The Founding Fathers intentionally made it difficult to change the U.S. Constitution. Proposed amendments require approval by two-thirds of both the House and Senate and their adoption requires ratification by three-fourths of the states. Thus, the Constitution is rarely amended, only 27 times since 1789.
Nonetheless, a growing group of influential Republican lawmakers, GOP Senate whip Jon Kyl of Arizona and Sen. Lindsey Graham of South Carolina, to name two, are saying the 14th Amendment should be repealed or rewritten. The idea was given greater credence this week when Senate Republican leader Mitch McConnell of Kentucky said, "that's something we clearly need to look at."
The 14th Amendment was ratified in 1868 to clean up some of the legal mess left by the Civil War. The amendment has five sections, some of them now archaic -- the federal government was not responsible for debts incurred by the Confederacy in the course of the Civil War and former slaveholders would not be compensated for the emancipation of their slaves.

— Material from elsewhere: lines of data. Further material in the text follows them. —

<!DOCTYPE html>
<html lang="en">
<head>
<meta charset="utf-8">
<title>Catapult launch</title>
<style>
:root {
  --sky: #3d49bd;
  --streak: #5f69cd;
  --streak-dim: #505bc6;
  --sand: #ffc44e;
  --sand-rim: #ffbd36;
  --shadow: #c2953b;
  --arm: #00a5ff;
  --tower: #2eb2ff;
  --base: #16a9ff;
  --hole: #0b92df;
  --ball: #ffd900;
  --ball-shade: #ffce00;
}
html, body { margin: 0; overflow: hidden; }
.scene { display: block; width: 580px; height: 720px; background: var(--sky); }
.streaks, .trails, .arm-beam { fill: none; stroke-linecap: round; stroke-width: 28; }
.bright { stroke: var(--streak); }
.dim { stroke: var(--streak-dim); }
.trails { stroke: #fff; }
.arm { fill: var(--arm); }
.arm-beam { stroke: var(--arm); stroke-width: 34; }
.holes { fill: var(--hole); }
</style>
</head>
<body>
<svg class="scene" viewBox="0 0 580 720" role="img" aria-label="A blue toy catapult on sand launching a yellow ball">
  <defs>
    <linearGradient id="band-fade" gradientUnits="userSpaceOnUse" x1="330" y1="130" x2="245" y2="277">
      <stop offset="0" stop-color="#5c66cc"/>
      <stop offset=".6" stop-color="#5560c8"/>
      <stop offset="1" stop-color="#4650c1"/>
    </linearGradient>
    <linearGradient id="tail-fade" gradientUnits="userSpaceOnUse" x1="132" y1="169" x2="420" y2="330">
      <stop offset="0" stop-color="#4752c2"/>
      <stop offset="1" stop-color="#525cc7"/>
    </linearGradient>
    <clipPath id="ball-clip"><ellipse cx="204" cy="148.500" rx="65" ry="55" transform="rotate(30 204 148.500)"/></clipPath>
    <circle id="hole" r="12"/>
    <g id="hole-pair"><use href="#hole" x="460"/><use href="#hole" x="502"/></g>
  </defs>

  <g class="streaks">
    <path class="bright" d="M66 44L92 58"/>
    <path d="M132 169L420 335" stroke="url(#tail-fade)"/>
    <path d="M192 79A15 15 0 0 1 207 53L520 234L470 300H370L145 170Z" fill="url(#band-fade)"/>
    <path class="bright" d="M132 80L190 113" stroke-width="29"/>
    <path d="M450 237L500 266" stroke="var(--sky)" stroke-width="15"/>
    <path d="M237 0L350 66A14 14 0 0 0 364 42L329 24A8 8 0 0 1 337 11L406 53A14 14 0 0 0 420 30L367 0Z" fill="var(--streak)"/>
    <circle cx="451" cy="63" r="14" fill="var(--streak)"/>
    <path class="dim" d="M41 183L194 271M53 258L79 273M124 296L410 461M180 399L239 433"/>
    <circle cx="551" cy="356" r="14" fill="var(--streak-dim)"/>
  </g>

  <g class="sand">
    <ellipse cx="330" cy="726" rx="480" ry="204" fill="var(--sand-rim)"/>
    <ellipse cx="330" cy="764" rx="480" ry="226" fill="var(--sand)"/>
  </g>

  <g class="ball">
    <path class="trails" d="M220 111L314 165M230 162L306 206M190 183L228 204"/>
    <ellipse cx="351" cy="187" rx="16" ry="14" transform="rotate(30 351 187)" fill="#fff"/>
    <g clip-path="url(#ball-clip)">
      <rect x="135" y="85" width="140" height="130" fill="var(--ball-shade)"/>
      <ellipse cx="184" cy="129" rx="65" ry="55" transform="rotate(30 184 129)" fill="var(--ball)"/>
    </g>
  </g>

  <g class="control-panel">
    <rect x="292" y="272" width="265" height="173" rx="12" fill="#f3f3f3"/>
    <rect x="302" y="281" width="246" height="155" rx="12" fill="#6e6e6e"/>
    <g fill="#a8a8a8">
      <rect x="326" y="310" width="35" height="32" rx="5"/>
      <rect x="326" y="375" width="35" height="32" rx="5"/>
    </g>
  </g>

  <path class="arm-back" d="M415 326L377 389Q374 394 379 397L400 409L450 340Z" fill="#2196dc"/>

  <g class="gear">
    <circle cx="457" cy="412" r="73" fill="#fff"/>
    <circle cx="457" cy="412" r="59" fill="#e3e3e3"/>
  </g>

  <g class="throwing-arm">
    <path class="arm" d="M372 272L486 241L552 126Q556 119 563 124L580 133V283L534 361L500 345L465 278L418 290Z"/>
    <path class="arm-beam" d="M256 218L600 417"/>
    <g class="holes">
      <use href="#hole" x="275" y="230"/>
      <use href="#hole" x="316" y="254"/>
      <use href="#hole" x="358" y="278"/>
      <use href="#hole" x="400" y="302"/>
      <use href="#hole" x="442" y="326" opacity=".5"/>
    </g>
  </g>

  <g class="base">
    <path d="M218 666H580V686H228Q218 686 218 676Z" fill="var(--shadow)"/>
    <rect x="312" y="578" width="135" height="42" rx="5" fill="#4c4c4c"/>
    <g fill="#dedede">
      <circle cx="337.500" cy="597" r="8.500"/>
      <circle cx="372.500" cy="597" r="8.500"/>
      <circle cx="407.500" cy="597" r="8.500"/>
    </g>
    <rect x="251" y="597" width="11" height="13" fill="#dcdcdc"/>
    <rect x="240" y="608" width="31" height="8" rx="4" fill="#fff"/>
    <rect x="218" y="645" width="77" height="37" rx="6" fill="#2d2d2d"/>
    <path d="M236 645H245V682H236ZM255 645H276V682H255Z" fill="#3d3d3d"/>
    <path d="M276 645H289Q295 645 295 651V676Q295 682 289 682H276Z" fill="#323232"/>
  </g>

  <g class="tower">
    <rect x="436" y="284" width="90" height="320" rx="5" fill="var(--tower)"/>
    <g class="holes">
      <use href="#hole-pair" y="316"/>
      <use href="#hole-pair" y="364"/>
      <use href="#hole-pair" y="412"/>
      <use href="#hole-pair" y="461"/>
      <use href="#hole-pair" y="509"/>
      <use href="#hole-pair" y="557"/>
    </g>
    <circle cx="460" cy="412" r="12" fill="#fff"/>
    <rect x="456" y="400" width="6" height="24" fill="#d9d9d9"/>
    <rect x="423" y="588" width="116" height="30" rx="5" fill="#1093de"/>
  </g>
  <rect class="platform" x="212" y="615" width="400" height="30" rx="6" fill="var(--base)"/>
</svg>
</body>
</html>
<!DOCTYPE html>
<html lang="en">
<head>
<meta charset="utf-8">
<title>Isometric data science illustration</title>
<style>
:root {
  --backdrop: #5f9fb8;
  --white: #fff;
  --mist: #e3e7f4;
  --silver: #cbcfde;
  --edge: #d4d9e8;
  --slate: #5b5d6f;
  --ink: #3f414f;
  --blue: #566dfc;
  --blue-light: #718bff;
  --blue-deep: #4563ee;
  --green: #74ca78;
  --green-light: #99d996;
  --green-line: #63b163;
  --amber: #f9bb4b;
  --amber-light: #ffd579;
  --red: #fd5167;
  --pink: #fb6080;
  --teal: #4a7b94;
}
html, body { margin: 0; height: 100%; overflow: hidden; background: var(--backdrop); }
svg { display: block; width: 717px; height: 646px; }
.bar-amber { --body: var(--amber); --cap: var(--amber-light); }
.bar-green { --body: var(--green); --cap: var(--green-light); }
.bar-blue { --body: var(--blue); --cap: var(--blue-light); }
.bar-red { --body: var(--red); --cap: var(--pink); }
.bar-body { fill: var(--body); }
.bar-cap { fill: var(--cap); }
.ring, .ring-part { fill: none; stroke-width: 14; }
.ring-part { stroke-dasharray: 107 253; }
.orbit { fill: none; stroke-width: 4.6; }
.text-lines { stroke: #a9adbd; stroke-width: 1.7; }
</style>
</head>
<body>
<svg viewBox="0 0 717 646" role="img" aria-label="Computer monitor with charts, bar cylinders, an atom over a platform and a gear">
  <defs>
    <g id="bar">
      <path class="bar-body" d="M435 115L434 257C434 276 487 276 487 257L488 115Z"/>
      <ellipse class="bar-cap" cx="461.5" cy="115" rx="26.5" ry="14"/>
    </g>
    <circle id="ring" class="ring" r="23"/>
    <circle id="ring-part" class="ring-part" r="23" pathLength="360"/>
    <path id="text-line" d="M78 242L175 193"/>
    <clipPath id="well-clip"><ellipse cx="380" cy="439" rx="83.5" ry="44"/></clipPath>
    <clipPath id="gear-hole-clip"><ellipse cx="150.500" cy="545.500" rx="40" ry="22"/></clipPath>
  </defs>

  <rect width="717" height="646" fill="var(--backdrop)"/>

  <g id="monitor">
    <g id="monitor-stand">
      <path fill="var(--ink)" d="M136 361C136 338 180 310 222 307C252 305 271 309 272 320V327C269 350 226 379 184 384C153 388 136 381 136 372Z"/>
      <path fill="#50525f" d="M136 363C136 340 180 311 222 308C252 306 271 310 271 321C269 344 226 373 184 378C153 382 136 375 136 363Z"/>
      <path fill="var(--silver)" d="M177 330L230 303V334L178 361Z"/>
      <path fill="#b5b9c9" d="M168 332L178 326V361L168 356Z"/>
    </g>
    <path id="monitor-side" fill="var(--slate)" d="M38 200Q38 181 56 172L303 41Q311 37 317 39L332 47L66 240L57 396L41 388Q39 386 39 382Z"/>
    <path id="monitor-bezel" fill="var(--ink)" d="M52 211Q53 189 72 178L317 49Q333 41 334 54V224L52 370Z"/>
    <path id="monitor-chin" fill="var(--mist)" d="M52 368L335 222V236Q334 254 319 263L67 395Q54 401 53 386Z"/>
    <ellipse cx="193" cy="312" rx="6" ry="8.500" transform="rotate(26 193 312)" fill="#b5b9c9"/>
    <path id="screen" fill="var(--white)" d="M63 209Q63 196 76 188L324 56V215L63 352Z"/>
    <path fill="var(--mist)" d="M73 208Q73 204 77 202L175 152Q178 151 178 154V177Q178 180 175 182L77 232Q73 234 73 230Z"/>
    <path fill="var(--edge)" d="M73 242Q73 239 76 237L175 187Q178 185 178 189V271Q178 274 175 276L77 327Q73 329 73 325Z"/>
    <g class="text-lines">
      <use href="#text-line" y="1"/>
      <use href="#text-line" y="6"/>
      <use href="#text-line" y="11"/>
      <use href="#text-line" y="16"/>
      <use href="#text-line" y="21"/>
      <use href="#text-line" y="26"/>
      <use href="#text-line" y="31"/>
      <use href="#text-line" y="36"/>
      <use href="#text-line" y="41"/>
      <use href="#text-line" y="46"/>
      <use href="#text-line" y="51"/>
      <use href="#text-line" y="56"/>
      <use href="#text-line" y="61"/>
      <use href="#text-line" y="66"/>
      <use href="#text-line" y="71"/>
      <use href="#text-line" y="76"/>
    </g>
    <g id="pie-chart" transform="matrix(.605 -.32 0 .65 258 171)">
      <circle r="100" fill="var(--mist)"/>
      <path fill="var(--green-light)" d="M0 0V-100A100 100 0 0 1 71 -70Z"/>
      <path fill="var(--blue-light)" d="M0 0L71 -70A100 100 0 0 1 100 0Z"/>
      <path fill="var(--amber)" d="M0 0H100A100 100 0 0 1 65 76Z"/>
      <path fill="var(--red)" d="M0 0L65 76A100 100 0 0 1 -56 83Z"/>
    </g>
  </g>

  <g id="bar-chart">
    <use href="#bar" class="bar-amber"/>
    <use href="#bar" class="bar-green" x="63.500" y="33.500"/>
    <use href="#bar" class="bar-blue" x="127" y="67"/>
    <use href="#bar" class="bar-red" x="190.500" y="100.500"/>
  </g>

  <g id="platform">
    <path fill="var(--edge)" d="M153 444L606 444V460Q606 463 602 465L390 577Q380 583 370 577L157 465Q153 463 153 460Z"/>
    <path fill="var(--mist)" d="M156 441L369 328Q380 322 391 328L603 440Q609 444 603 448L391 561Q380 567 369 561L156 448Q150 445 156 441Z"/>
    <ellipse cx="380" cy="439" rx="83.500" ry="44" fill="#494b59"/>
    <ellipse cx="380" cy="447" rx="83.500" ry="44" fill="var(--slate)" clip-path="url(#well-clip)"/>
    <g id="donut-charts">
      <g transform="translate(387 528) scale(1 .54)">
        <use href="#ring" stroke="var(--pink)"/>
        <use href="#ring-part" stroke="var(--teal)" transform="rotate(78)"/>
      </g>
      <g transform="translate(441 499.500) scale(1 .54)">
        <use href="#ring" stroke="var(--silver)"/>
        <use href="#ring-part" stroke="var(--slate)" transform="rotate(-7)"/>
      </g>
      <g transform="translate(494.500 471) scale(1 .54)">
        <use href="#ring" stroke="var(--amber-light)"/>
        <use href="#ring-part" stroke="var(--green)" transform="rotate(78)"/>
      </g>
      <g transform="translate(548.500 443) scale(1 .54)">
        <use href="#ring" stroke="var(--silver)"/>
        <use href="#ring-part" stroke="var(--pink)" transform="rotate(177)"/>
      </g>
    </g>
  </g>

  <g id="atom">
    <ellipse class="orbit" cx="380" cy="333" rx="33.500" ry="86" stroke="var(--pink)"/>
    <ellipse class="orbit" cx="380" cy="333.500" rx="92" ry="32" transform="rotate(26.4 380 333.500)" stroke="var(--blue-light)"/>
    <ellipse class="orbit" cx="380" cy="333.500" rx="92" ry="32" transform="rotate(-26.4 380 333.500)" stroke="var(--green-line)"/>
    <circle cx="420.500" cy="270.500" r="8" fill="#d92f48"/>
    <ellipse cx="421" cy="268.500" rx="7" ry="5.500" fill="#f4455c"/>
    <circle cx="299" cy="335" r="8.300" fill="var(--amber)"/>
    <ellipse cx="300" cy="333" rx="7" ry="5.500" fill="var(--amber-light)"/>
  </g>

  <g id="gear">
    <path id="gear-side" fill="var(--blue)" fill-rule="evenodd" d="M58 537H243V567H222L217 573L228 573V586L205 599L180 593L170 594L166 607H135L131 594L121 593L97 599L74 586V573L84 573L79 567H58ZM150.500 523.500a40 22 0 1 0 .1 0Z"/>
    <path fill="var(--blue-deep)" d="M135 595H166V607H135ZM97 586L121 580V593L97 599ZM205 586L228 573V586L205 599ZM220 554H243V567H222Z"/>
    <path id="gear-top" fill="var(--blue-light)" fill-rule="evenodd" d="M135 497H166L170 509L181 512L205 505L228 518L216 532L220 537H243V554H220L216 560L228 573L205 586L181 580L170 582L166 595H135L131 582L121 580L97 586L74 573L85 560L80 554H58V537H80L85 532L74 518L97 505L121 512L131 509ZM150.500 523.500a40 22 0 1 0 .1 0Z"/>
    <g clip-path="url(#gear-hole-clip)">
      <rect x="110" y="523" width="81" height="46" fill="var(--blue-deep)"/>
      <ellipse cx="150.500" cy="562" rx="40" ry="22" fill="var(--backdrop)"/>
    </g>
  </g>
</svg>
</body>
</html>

It is Section 1 that preoccupies the Republicans. That section states that "all persons born or naturalized in the United States" are citizens of the United States. The section also guarantees to all people "the equal protection of the laws."
Constitutional historian Richard Beeman writes in his newly issued Penguin Guide to the Constitution: "Perhaps the most significant and far-reaching amendment to the Constitution, the Fourteenth Amendment is viewed by many scholars and jurists as the provision of the Constitution that has brought the principles enunciated in the preamble of the Declaration of Independence into the realm of constitutional law." In other words, equality, life, liberty, property and pursuit of happiness were now constitutionally protected rights.
Repealing the right to equal protection of the laws does not seem like particularly smart politics, but the proponents of repeal are after the clause that makes all persons born in the U.S. citizens of the United States. Absent that protection we can deport the U.S.-born children of illegal immigrants along with their parents.
There are anecdotal tales of rings that, for a large fee, bring pregnant women to the U.S. so their children can get automatic citizenship. If this is so and the legal children of illegal immigrants are indeed such a big problem, there are surely statutory and regulatory ways of dealing with it other than taking a hammer to the "most significant and far-reaching amendment."
This sudden Republican preoccupation with the 14th Amendment is less about the Constitution than it is about keeping the immigration issue boiling until the November elections. The Founding Fathers erected high hurdles to the amendment process to protect the Constitution from being rewritten because of passing passions. And that's what this is -- a passing passion and not a very honorable one.